[Extracted data — start]
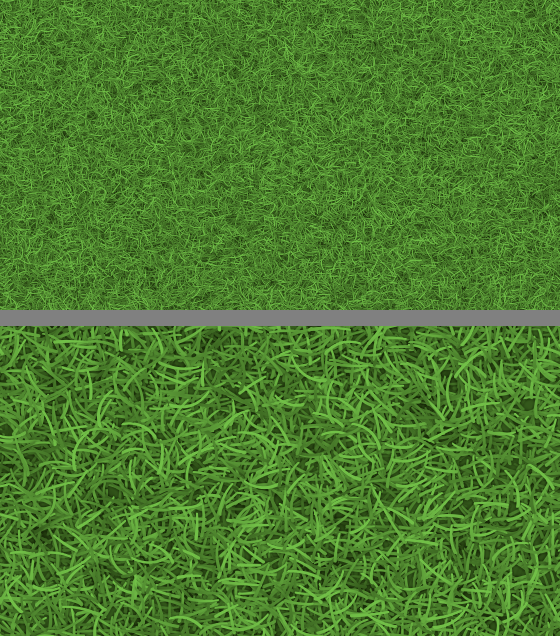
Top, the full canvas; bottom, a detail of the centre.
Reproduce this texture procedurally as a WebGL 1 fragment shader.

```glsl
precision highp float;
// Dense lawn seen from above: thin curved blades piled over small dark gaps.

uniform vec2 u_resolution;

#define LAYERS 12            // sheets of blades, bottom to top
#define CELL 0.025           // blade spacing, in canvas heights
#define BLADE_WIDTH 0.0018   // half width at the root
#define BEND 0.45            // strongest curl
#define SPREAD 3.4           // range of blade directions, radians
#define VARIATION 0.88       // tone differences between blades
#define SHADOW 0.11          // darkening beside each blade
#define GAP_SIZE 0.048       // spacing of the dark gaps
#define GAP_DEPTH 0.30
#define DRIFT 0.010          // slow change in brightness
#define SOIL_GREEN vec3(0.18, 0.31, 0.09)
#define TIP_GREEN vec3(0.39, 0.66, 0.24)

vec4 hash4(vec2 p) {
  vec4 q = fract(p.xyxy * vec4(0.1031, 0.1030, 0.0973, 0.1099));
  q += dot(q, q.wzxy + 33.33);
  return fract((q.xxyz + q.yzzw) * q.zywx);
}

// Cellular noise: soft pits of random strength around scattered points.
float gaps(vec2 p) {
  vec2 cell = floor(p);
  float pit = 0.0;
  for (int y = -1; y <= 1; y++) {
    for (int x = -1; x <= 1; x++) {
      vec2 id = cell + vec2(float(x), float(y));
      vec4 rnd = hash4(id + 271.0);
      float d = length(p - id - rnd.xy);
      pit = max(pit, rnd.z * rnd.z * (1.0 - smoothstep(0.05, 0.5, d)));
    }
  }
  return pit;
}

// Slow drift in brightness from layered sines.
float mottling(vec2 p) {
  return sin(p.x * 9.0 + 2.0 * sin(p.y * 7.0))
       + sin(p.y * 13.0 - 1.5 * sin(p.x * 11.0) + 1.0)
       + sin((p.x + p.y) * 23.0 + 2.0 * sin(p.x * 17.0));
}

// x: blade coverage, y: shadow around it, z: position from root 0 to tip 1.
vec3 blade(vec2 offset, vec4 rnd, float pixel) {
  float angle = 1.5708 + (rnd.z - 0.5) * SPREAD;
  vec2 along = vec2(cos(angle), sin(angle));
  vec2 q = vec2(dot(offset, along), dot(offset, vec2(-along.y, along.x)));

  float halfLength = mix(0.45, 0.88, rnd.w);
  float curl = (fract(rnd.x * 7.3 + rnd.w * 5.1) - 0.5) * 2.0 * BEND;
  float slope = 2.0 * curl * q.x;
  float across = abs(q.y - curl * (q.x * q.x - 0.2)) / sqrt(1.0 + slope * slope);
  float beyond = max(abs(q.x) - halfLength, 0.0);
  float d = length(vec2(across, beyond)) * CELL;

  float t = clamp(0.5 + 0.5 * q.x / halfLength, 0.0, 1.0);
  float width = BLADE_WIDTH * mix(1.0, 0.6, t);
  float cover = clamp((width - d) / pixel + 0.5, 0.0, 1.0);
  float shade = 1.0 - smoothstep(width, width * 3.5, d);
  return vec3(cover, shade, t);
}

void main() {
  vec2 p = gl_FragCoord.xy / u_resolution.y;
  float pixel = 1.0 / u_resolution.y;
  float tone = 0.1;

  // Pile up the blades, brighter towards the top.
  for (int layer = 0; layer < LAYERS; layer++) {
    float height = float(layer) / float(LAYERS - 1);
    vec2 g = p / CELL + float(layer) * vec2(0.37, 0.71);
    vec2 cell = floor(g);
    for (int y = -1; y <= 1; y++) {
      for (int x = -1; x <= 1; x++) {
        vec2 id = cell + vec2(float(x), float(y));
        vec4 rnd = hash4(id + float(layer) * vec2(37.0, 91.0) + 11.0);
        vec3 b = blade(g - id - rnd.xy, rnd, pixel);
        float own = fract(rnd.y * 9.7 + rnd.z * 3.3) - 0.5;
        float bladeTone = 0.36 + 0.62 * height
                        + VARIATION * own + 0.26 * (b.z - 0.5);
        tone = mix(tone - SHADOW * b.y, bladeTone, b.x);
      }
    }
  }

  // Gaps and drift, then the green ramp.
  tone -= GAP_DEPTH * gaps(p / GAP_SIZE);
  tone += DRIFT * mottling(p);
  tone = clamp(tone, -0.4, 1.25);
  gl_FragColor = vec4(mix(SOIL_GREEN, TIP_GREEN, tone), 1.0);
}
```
[Extracted data — finish]
[Extracted data — start]
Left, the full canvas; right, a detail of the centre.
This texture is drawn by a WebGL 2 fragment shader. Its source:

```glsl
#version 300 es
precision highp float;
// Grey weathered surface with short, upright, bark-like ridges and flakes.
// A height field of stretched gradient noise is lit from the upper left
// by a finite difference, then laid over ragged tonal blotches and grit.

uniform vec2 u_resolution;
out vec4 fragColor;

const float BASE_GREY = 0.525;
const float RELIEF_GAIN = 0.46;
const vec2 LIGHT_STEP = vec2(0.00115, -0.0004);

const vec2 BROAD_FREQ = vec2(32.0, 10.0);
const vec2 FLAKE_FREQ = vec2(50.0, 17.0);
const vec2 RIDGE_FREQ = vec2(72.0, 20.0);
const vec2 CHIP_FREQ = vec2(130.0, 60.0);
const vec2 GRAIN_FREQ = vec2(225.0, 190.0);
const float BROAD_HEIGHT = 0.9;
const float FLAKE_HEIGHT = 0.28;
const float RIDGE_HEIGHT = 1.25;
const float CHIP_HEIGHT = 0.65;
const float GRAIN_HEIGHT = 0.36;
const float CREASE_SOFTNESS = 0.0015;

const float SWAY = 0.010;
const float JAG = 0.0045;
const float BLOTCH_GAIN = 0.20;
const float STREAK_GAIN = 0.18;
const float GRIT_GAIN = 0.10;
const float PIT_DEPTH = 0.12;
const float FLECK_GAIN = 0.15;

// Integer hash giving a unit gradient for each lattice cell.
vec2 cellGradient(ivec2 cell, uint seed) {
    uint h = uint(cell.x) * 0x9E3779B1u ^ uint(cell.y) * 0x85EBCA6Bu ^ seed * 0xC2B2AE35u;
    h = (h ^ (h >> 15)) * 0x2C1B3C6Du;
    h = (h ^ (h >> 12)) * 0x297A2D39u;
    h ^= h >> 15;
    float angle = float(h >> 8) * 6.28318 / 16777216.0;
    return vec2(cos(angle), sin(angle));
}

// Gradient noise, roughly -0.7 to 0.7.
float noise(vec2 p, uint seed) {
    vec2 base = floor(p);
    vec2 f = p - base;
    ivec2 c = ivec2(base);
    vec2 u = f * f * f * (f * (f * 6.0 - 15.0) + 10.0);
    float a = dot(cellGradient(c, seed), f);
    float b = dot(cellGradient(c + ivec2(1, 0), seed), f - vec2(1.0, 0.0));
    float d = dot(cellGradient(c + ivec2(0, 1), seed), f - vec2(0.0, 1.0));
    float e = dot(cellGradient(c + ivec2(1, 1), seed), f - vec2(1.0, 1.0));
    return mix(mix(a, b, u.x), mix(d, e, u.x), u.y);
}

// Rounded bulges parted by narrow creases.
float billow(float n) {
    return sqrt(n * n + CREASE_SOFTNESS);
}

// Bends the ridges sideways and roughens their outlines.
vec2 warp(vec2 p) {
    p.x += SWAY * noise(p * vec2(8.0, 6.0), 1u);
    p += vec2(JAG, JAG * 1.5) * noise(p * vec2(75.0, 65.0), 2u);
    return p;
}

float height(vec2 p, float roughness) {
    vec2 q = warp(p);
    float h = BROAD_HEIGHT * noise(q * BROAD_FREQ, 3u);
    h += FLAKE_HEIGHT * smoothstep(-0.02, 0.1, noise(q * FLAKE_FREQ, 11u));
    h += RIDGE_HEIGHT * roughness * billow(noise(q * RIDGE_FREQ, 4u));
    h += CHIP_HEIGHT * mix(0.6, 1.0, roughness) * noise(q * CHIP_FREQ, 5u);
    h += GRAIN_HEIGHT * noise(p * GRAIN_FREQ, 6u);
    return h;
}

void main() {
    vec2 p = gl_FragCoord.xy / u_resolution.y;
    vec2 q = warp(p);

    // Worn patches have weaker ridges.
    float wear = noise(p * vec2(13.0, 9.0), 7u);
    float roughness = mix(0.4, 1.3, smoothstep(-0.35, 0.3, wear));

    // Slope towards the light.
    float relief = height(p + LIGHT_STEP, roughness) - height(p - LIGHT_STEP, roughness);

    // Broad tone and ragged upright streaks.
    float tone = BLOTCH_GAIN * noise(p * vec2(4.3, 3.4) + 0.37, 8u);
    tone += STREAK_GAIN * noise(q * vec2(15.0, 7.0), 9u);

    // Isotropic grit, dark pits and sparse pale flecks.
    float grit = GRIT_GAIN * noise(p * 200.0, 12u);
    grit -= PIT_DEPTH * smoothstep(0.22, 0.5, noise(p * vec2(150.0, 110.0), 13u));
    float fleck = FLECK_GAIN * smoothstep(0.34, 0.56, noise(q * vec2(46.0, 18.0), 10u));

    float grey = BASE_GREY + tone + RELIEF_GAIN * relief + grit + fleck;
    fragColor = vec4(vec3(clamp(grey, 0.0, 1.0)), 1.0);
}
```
[Extracted data — finish]
■ **Exercise aim**
If a line in the entries above contains "texture", report it.

■ **Response area**
Reproduce this texture procedurally as a WebGL 1 fragment shader.
This texture is drawn by a WebGL 2 fragment shader. Its source:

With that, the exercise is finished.